I CHATTED WITH A YOUNG GM DEALER WHO HAD enjoyed a successful year as an aspiring new vehicle entrepreneur. His dealership was extremely profitable and his family enjoys an outstanding reputation in the community. He had represented his fellow dealers on several dealer councils and displayed an excellent profile for a Time magazine dealership nominee for his state. So, I was shocked when he said, "I don't want my kids to succeed me in this business."

A losing dealer makes a comment like this, and one can understand how failure could breed such an attitude. But when an apparent winner loses faith like that it certainly gets one's attention. Especially mine, since I had invested years advising dealers how to ease the succession trauma in family stores. It set me to thinking about my half-century in the retail automobile business that started when I was looking for a career after returning from World War II with body intact and loaded with ambition.

I got into the automobile business when my brother, who had secured a Nash franchise, asked me to join him as a junior partner. Before that, I had decided to remain in the Navy and become a novel writer as an adjunct to my military duties. The point is, I changed the direction of my life just like that. Consequently, my commitment to the retail automobile business was suspect.

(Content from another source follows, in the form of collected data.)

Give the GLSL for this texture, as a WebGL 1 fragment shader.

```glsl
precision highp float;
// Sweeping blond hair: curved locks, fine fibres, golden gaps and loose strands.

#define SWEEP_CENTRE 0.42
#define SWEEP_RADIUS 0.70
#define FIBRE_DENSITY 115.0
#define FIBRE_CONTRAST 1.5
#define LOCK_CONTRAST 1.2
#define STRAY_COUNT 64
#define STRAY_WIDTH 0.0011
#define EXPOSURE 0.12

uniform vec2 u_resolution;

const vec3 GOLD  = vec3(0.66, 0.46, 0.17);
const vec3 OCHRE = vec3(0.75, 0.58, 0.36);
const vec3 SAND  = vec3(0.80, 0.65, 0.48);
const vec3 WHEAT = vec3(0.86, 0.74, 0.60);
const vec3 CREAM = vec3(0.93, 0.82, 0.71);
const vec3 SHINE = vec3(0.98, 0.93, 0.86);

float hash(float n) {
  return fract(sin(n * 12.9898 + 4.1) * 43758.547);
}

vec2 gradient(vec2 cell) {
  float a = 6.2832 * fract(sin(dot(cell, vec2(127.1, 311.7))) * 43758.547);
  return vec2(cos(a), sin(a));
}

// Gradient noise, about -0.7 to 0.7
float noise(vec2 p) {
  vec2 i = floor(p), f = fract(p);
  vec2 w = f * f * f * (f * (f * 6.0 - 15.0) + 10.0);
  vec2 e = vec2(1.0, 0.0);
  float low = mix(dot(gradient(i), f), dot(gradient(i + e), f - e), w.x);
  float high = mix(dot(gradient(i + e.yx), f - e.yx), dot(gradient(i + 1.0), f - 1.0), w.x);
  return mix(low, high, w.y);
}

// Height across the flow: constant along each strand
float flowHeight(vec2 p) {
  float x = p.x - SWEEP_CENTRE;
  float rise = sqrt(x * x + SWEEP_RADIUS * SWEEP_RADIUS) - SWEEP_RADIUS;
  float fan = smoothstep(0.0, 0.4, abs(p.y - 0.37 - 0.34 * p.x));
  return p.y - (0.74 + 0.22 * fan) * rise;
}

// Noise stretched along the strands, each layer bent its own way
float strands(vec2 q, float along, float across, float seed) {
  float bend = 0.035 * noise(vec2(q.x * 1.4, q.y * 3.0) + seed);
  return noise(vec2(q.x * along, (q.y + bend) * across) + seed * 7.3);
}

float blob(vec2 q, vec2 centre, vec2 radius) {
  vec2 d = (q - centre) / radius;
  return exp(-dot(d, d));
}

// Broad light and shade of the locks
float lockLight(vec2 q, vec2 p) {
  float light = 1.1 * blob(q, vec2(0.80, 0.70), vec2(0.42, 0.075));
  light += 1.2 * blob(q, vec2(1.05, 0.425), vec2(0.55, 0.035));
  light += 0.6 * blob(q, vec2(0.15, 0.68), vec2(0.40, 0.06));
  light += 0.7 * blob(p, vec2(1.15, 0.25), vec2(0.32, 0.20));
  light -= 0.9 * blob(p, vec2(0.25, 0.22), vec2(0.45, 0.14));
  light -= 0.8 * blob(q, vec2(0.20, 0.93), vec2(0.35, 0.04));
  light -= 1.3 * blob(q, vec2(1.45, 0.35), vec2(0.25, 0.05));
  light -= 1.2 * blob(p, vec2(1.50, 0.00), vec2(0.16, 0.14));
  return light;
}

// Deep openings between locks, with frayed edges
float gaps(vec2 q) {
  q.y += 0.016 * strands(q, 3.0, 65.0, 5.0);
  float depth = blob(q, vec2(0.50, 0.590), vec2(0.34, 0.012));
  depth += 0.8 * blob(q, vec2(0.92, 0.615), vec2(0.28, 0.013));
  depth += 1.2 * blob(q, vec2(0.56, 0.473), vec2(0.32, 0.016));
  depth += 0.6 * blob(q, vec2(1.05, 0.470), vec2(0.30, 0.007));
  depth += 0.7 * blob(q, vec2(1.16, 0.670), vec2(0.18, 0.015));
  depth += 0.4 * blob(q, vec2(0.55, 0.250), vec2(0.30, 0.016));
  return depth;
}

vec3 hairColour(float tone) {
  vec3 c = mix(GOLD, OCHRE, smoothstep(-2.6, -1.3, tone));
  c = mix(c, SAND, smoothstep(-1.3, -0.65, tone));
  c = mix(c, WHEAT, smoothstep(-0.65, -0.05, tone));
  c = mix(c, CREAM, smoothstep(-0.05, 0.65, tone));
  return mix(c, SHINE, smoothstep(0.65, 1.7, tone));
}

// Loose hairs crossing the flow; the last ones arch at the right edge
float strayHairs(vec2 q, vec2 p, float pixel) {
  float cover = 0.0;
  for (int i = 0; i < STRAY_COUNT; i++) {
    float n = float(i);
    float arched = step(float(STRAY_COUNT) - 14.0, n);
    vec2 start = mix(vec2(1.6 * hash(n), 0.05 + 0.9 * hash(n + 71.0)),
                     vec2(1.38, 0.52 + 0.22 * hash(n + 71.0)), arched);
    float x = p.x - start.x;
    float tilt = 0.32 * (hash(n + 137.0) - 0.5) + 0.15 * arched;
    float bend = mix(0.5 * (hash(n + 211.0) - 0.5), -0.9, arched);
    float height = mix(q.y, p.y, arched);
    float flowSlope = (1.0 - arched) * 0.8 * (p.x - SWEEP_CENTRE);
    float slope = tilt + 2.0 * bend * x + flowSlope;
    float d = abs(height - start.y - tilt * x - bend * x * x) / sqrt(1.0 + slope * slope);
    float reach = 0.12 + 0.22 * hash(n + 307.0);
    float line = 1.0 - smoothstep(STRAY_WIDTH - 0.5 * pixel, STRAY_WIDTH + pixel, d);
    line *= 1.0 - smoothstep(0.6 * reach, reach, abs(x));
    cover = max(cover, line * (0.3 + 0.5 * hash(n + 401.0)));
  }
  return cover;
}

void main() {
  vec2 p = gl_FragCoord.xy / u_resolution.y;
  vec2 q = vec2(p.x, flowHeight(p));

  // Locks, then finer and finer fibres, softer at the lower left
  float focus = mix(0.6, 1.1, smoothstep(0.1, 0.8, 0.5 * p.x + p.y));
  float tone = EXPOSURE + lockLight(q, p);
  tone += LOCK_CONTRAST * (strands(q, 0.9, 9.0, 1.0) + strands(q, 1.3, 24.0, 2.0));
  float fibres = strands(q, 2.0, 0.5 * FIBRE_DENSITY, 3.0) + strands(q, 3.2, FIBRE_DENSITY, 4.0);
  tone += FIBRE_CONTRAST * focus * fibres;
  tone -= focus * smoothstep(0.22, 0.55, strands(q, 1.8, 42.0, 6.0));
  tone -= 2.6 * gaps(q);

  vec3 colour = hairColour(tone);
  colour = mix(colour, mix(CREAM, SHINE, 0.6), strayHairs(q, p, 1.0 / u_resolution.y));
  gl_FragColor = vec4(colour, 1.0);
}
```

Being the local car dealer in a mid-size New England town has its drawbacks as well as its opportunities for a quality lifestyle. Just recently I realized why automobile manufacturers got away with poor quality products and shoddy customer relations. They were insulated from accountability because of their distance from the consumers. Their dealers formed a defensive barrier between them and the ultimate consumer.

When you're a family owned and operated new-car dealership in a community the entire family is involved in its daily operational challenges.

There were times when my wife would leave the local beauty shop in tears because someone there recounted lousy service on their car, not realizing the dealership owner's wife was in the next chair.

Or we'd attend a local cocktail party where guests vented their frustration and anger about their car dealers until my wife and I would hide that we were in the business. And woe to some friends who purchased cars from competitive dealers. The friendship was over!

The negative attitude of many factory reps toward dealers was readily apparent. Audit teams were constantly checking, and charging back dealers for procedural errors in warranty policies and sales incentive campaigns. I'm certainly not condoning warranty fraud. It was just the cold-blooded attitude of the factory personnel. It was as though they were saying, "I caught you, you S.O.B."

Fortunately, this process has improved. However, a basic dislike and disrespect for dealers is still part of the factory personnel make-up. It has been my persistent suspicion that factory persons who see dealers' financial statements as a part of their jobs are inherently jealous of dealers' financial success.

Justified or not, the reputation of new-car dealers among the public and government agencies ranks somewhere between lawyers and bank robbers. In the current prosperous economy, financial success is not hard to come by, and is enjoyed by anyone who is willing to work hard.

Maybe, the young GM dealer's observation that he doesn't want to subject his kids to the trials and tribulations of being a car dealer in the 21st century has some justification. I consider myself to have had a successful career in the retail new car industry. If my brother had not offered me an opportunity in the Nash dealership, would the Navy and a side writing career have fulfilled my version of success?

It's a personal decision we all make sometime in our lives. Did you make the right choice? I'm not convinced I did. I'm not convinced I didn't. Let's hope the young GM dealer is making the right choice for himself as well as his family.